▶ Extracted information
--- START ---
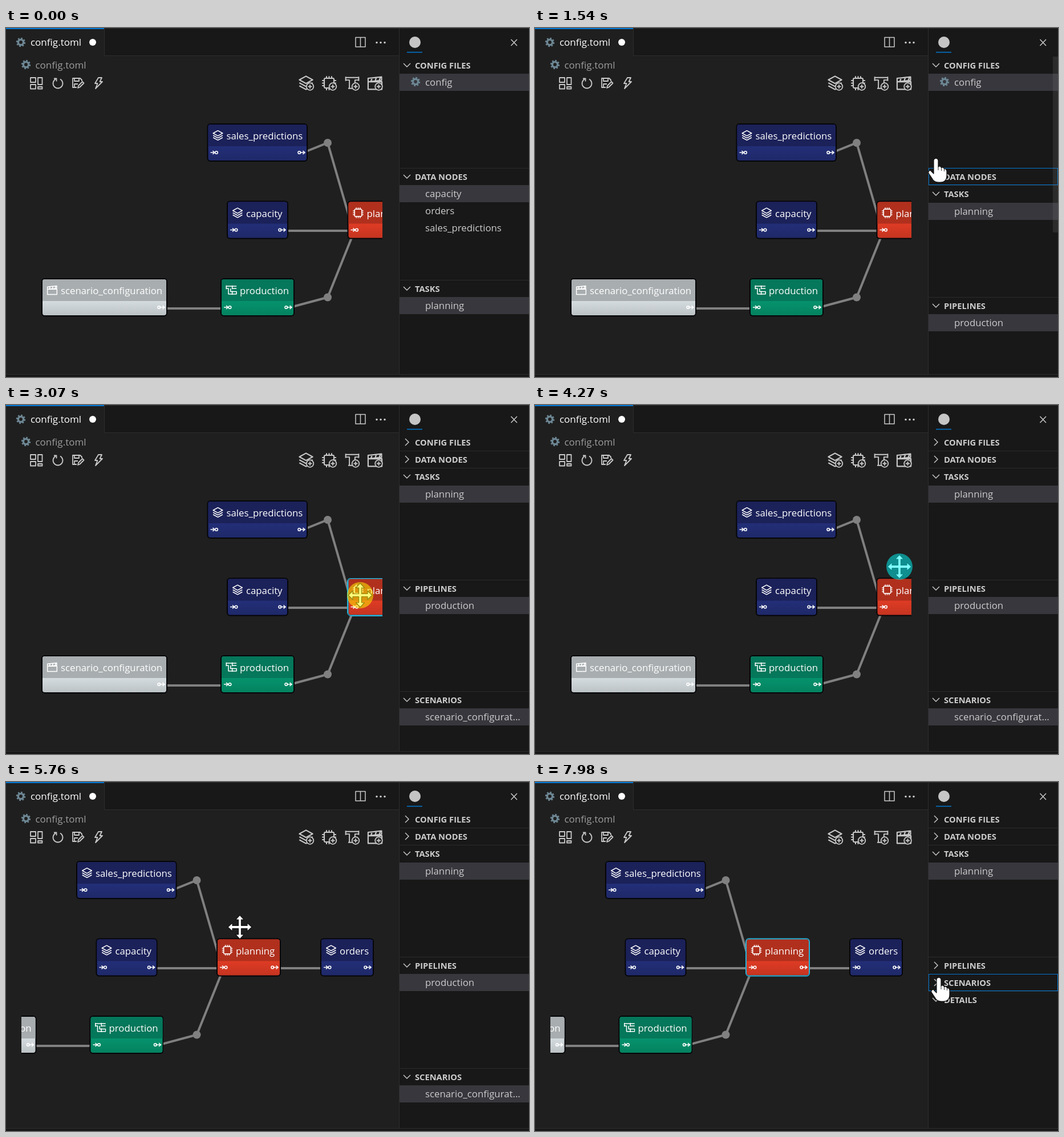
An HTML page for the animation above (8 s loop, 917 by 611 pixels).

```html
<!DOCTYPE html>
<html lang="en">
<head>
<meta charset="utf-8">
<title>Config editor</title>
<style>
html, body { margin: 0; width: 100%; height: 100%; overflow: hidden; background: #1f1f1f; }
body { position: relative; font: 16.8px "Open Sans", "Noto Sans", sans-serif; }
svg { display: block; overflow: visible; }
.layer { position: absolute; left: 0; top: 0; width: 917px; height: 611px; }
.icon, symbol { fill: none; stroke-linejoin: round; }
.icon { stroke: #c8c8c8; stroke-width: 1.8; }
.gear { fill: none; stroke: #6d8794; }

/* graph */
#graph { animation: pan 8s step-end infinite; }
.wire { fill: none; stroke: #808080; stroke-width: 4; }
.joint { fill: #808080; }
.node text { fill: #fff; }
.node .icon { stroke: #fff; }
.port { fill: none; stroke: #fff; stroke-width: 1.6; }
.port circle { fill: #fff; stroke: none; }
.ring { fill: none; stroke: #27b5dc; stroke-width: 2; animation: pick 8s step-end infinite; }

/* side bar */
#side { position: absolute; left: 690px; top: 50px; width: 227px; height: 555px; overflow: hidden; color: #ccc; }
.pane { height: 195.3px; overflow: hidden; white-space: nowrap; animation: var(--shut, none) 8s steps(2) infinite; }
.head { position: relative; box-sizing: border-box; height: 30.2px; padding-left: 27px;
  border-top: 1px solid #2b2b2b; font-size: 14.7px; font-weight: 700; line-height: 29px; }
.pane:first-child .head { border-color: transparent; }
.head::after { content: ""; position: absolute; inset: -1px 0 0; border: 1px solid #0078d4; opacity: 0;
  animation: var(--focus, none) 8s step-end infinite; }
.chev, .plus { position: absolute; fill: none; stroke: #ccc; stroke-width: 1.4; }
.chev { left: 6px; top: 7px; animation: var(--turn, none) 8s step-end infinite; }
.plus { right: 6px; top: 5px; opacity: 0; animation: var(--add, none) 8s step-end infinite; }
.row { position: relative; height: 30px; padding-left: 45px; line-height: 30px; }
.on { background: #37373d; }
.row svg { position: absolute; left: 28px; top: 14px; }
#bar { position: absolute; right: 0; top: 0; width: 9px; background: #79797933; opacity: 0;
  animation: grow 8s steps(2) infinite, show 8s step-end infinite; }

/* pointer */
#pointer { animation: travel 8s step-end infinite; }
#hand { animation: hand 8s step-end infinite; }
#move { animation: move 8s step-end infinite; }
#press { fill: none; animation: press 8s step-end infinite; }
.shape { fill: #fff; stroke: #111; stroke-width: 1.2; stroke-linejoin: round; }

@keyframes pan {
  0%, 53.375% { transform: translate(0, 0); animation-timing-function: steps(3); }
  57.25% { transform: translate(-103px, -23px); animation-timing-function: steps(4); }
  62%, 100% { transform: translate(-229.5px, -29px); }
}
@keyframes pick {
  0% { opacity: 0; } 37.125% { opacity: 1; } 44.625% { opacity: 0; } 73.5%, 100% { opacity: 1; }
}
@keyframes travel {
  0% { transform: translate(800px, 700px); }
  1.25% { transform: translate(790px, 600px); animation-timing-function: steps(8); }
  11.25% { transform: translate(719px, 264px); }
  12.5% { transform: translate(714px, 263px); }
  13.75%, 18% { transform: translate(711px, 262px); }
  19.25% { transform: translate(702px, 228px); animation-timing-function: steps(5); }
  25.5%, 28.75% { transform: translate(709px, 67px); animation-timing-function: steps(6); }
  35.875% { transform: translate(603px, 340px); }
  37.125% { transform: translate(612px, 335px); }
  38.375%, 44.625% { transform: translate(621px, 333px); animation-timing-function: steps(2); }
  47.125%, 53.375% { transform: translate(639px, 283px); animation-timing-function: steps(3); }
  57.25% { transform: translate(484.5px, 255px); animation-timing-function: steps(4); }
  62%, 72.25% { transform: translate(410px, 254px); animation-timing-function: steps(4); }
  77.25% { transform: translate(692px, 321px); animation-timing-function: steps(3); }
  81%, 87.25% { transform: translate(709px, 326px); animation-timing-function: steps(2); }
  89.75%, 100% { transform: translate(707px, 342px); }
}
@keyframes hand { 0% { opacity: 1; } 31.1% { opacity: 0; } 77.25%, 100% { opacity: 1; } }
@keyframes move { 0% { opacity: 0; } 31.1% { opacity: 1; } 77.25%, 100% { opacity: 0; } }
@keyframes press {
  0%, 16.75%, 28.125%, 44.625%, 72%, 87.25%, 97.25%, 100% { fill: #ff00; }
  15.5%, 26.875%, 37.125%, 81%, 91% { fill: #fff00088; }
  53.375% { fill: #00ffff80; }
}
@keyframes shut-data { 0%, 16.75% { height: 195.3px; } 19.25%, 100% { height: 30.2px; } }
@keyframes shut-config { 0%, 28.125% { height: 195.3px; } 30.625%, 100% { height: 30.2px; } }
@keyframes shut-pipes { 0%, 87.25% { height: 195.3px; } 89.75%, 100% { height: 30.2px; } }
@keyframes shut-scenes { 0%, 97.25% { height: 195.3px; } 99.75%, 100% { height: 30.2px; } }
@keyframes turn-data { 0% { transform: none; } 16.75%, 100% { transform: rotate(-90deg); } }
@keyframes turn-config { 0% { transform: none; } 28.125%, 100% { transform: rotate(-90deg); } }
@keyframes turn-pipes { 0% { transform: none; } 87.25%, 100% { transform: rotate(-90deg); } }
@keyframes turn-scenes { 0% { transform: none; } 97.25%, 100% { transform: rotate(-90deg); } }
@keyframes focus-data { 0%, 28.125%, 100% { opacity: 0; } 16.75% { opacity: 1; } }
@keyframes focus-config { 0%, 37.125%, 100% { opacity: 0; } 28.125% { opacity: 1; } }
@keyframes focus-pipes { 0%, 97.25%, 100% { opacity: 0; } 87.25% { opacity: 1; } }
@keyframes focus-scenes { 0% { opacity: 0; } 97.25%, 100% { opacity: 1; } }
@keyframes add-data { 0%, 16.75%, 100% { opacity: 0; } 10% { opacity: 1; } }
@keyframes add-pipes { 0%, 87.25%, 100% { opacity: 0; } 77.25% { opacity: 1; } }
@keyframes add-scenes { 0%, 97.25%, 100% { opacity: 0; } 89.75% { opacity: 1; } }
@keyframes grow {
  0%, 16.75% { height: 263px; } 19.25%, 28.125% { height: 308px; }
  30.625%, 87.25% { height: 367px; } 89.75%, 100% { height: 456px; }
}
@keyframes show {
  0%, 37.125%, 97.25%, 100% { opacity: 0; } 2.5%, 77.25% { opacity: 1; }
}
</style>
</head>
<body>
<svg class="layer" viewBox="0 0 917 611">
  <defs>
    <symbol id="layers" viewBox="0 0 24 24"><path d="M12 2 22 7.5 12 13 2 7.5zM2 12l10 5.5L22 12M2 16.5 12 22l10-5.5"/></symbol>
    <symbol id="chip" viewBox="0 0 24 24"><path d="M6 4.500h12q1.500 0 1.500 1.500v12q0 1.500-1.500 1.500H6q-1.500 0-1.500-1.500V6q0-1.500 1.500-1.500zM8 1v3.500M12 1v3.500M16 1v3.500M8 19.500V23M12 19.500V23M16 19.500V23M1 8h3.500M1 12h3.500M1 16h3.500M19.500 8H23M19.500 12H23M19.500 16H23"/></symbol>
    <symbol id="tee" viewBox="0 0 24 24"><path d="M1.500 2v7M22.500 2v7M1.500 3.500h21M1.500 7.500h6V21h9V7.500h6M5.500 21h13"/></symbol>
    <symbol id="pipe" viewBox="0 0 24 24"><path d="M1.500 2v8M1.500 3.500H14M1.500 8.500H6V20h8M10.500 8.500V15H14M14 2v8M14 3.500h9M14 8.500h9M14 13.500v8M14 15h9v5h-9"/></symbol>
    <symbol id="clap" viewBox="0 0 24 24"><path d="M2 10h20v11H2zM2 10V5l19.500-2v5L2 10M8 4.500 6 9.500M14 4l-2 5M20 3.300 18 8.400"/></symbol>
    <g id="gear"><circle r="4.600" stroke-width="3.400"/><circle r="6.800" stroke-width="2.800" stroke-dasharray="2.670"/></g>
    <g id="in"><path d="M0 0h8M4-3l3.500 3L4 3"/><circle cx="10.500" r="2.300"/></g>
    <g id="out"><circle cx="2.300" r="2.300"/><path d="M3 0h9M8.500-3 12 0 8.500 3"/></g>
    <g id="badge"><circle r="6.300" fill="#1f1f1f"/><path d="M-3.500 0h7M0-3.500v7"/></g>
    <linearGradient id="sheen" x2="0" y2="1"><stop offset=".55" stop-opacity="0"/><stop offset="1" stop-opacity=".13"/></linearGradient>
    <clipPath id="view"><path d="M27 115h633v490H27z"/></clipPath>
  </defs>

  <!-- window frame -->
  <path d="M172 0h745v48H172zM690 0h227v611H690zM0 607h917v4H0z" fill="#181818"/>
  <path d="M172 .5h745M172.500 0v48.500H689M689.500 0v606M0 606.500h917" fill="none" stroke="#2d2d2d"/>
  <path d="M0 1h172" stroke="#0078d4" stroke-width="2"/>
  <path d="M703 42.500h27" stroke="#0078d4" stroke-width="1.500"/>
  <use href="#gear" class="gear" x="26" y="25"/>
  <text x="43" y="31" font-size="17" fill="#fff">config.toml</text>
  <circle cx="152" cy="25" r="6" fill="#fff"/>
  <use href="#gear" class="gear" x="35" y="64"/>
  <text x="51.500" y="71" font-size="17" fill="#9d9d9d">config.toml</text>
  <circle cx="717" cy="25" r="10" fill="#c5c5c5"/>
  <path d="M613 16.500h17v16.500h-17zM621.500 16.500V33M885.500 20l10.500 11M896 20l-10.500 11" class="icon" style="stroke-width:1.500"/>
  <g fill="#ccc"><circle cx="650" cy="25.500" r="1.700"/><circle cx="657" cy="25.500" r="1.700"/><circle cx="664" cy="25.500" r="1.700"/></g>

  <!-- toolbar -->
  <g class="icon">
    <path d="M43 87h9v8h-9zM43 99h9v7.500h-9zM56 87h7.500v12H56zM56 103h7.500v3.500H56z"/>
    <path d="M87 89.500a8.500 8.500 0 1 0 8 0M84 88.500h4.500v5"/>
    <path d="M124 104h-7V88h13l3 3v2M120 88v5h8v-5M120 104v-6h6M126 105l1-4 7-7 2.500 2.500-7 7z"/>
    <path d="M162 87h6l-3.500 7h4.500l-12 12 3.500-9H156z"/>
    <use href="#layers" x="512" y="82" width="28" height="28"/><use href="#badge" x="533" y="102.500"/>
    <use href="#chip" x="553" y="83" width="27" height="27"/><use href="#badge" x="573" y="102.500"/>
    <use href="#tee" x="593" y="83" width="28" height="26"/><use href="#badge" x="613" y="102.500"/>
    <use href="#clap" x="632" y="82" width="30" height="29"/><use href="#badge" x="653.500" y="102.500"/>
  </g>

  <g clip-path="url(#view)">
    <g id="graph">
      <path class="wire" d="M524 217 564 201 609 356M480 355h130M268 491h120M495 490 564 471.500 611 355M700 355h90"/>
      <circle class="joint" cx="564" cy="201" r="7"/><circle class="joint" cx="564" cy="471.500" r="7"/>
      <g id="nodes"></g>
    </g>
  </g>
</svg>

<div id="side">
  <div class="pane" style="--shut:shut-config;--turn:turn-config;--focus:focus-config">
    <div class="head">CONFIG FILES</div>
    <div class="row on"><svg width="1" height="1" class="gear"><use href="#gear"/></svg>config</div>
  </div>
  <div class="pane" style="--shut:shut-data;--turn:turn-data;--focus:focus-data;--add:add-data">
    <div class="head">DATA NODES</div>
    <div class="row on">capacity</div>
    <div class="row">orders</div>
    <div class="row">sales_predictions</div>
  </div>
  <div class="pane">
    <div class="head">TASKS</div>
    <div class="row on">planning</div>
  </div>
  <div class="pane" style="--shut:shut-pipes;--turn:turn-pipes;--focus:focus-pipes;--add:add-pipes">
    <div class="head">PIPELINES</div>
    <div class="row on">production</div>
  </div>
  <div class="pane" style="--shut:shut-scenes;--turn:turn-scenes;--focus:focus-scenes;--add:add-scenes">
    <div class="head">SCENARIOS</div>
    <div class="row on">scenario_configurat...</div>
  </div>
  <div class="pane"><div class="head">DETAILS</div></div>
  <div id="bar"></div>
</div>

<svg class="layer" viewBox="0 0 917 611">
  <g id="pointer">
    <g id="hand">
      <path class="shape" d="M-3 4C-3-1 5-1 5 4V15C7 13 10 14 10.500 17 12 15 15 16 15.500 19 18 18 20 20 20 23V30C20 38 16 42 9 42H5C-1 42-4 39-6 35L-12 26C-13 22-9 20-7 23L-3 27z"/>
      <path d="M5 15v6M10.500 17v5M15.500 19v4" stroke="#333" fill="none"/>
    </g>
    <path id="move" class="shape" d="M0-21 7.500-13H2.500V-2.500H13V-7.500L21 0 13 7.500V2.500H2.500V13H7.500L0 21-7.500 13H-2.500V2.500H-13V7.500L-21 0-13-7.500V-2.500H-2.500V-13H-7.500z"/>
    <circle id="press" r="23"/>
  </g>
</svg>

<script>
const paint = {
  blue: ["#1b2159", "#232f79"],
  red: ["#b0301d", "#e23c25"],
  green: ["#05775a", "#05956e"],
  grey: ["#a8adaf", "#d8dfe2"]
};

function node(name, x, y, w, icon, tone, extra = "") {
  const [head, body] = paint[tone];
  const inner = `x="2" y="2" width="${w - 4}" height="63" rx="4"`;
  const input = icon === "clap" ? "" : `<use href="#in" class="port" x="6" y="51"/>`;
  return `<g class="node" transform="translate(${x} ${y})">
    <rect width="${w}" height="67" rx="6" fill="#050508"/>
    <rect ${inner} fill="${body}"/><rect ${inner} fill="url(#sheen)"/>
    <path d="M2 40V6q0-4 4-4H${w - 6}q4 0 4 4V40z" fill="${head}"/>
    <use href="#${icon}" class="icon" x="9" y="11" width="20" height="20"/>
    <text x="34" y="28">${name}</text>
    ${input}<use href="#out" class="port" x="${w - 17}" y="51"/>${extra}</g>`;
}

document.getElementById("nodes").innerHTML = [
  node("sales_predictions", 352.5, 167, 176.5, "layers", "blue"),
  node("capacity", 387, 302.5, 108, "layers", "blue"),
  node("planning", 598.5, 302.5, 113, "chip", "red",
    `<rect class="ring" x="1" y="1" width="111" height="65" rx="5"/>`),
  node("orders", 780.5, 302.5, 94, "layers", "blue"),
  node("scenario_configuration", 62, 438, 221, "clap", "grey"),
  node("production", 376, 438, 130, "pipe", "green")
].join("");

for (const head of document.querySelectorAll(".head")) {
  head.insertAdjacentHTML("beforeend",
    `<svg class="chev" width="14" height="14"><path d="M1 4l6 6 6-6"/></svg>
     <svg class="plus" width="18" height="18"><path d="M0 9h18M9 0v18"/></svg>`);
}
</script>
</body>
</html>
```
--- END ---
▶ Task requirements
Every line that includes "const" must be copied from the material above.

▶ Result of this exercise
const paint = {
  const [head, body] = paint[tone];
  const inner = `x="2" y="2" width="${w - 4}" height="63" rx="4"`;
  const input = icon === "clap" ? "" : `<use href="#in" class="port" x="6" y="51"/>`;
for (const head of document.querySelectorAll(".head")) {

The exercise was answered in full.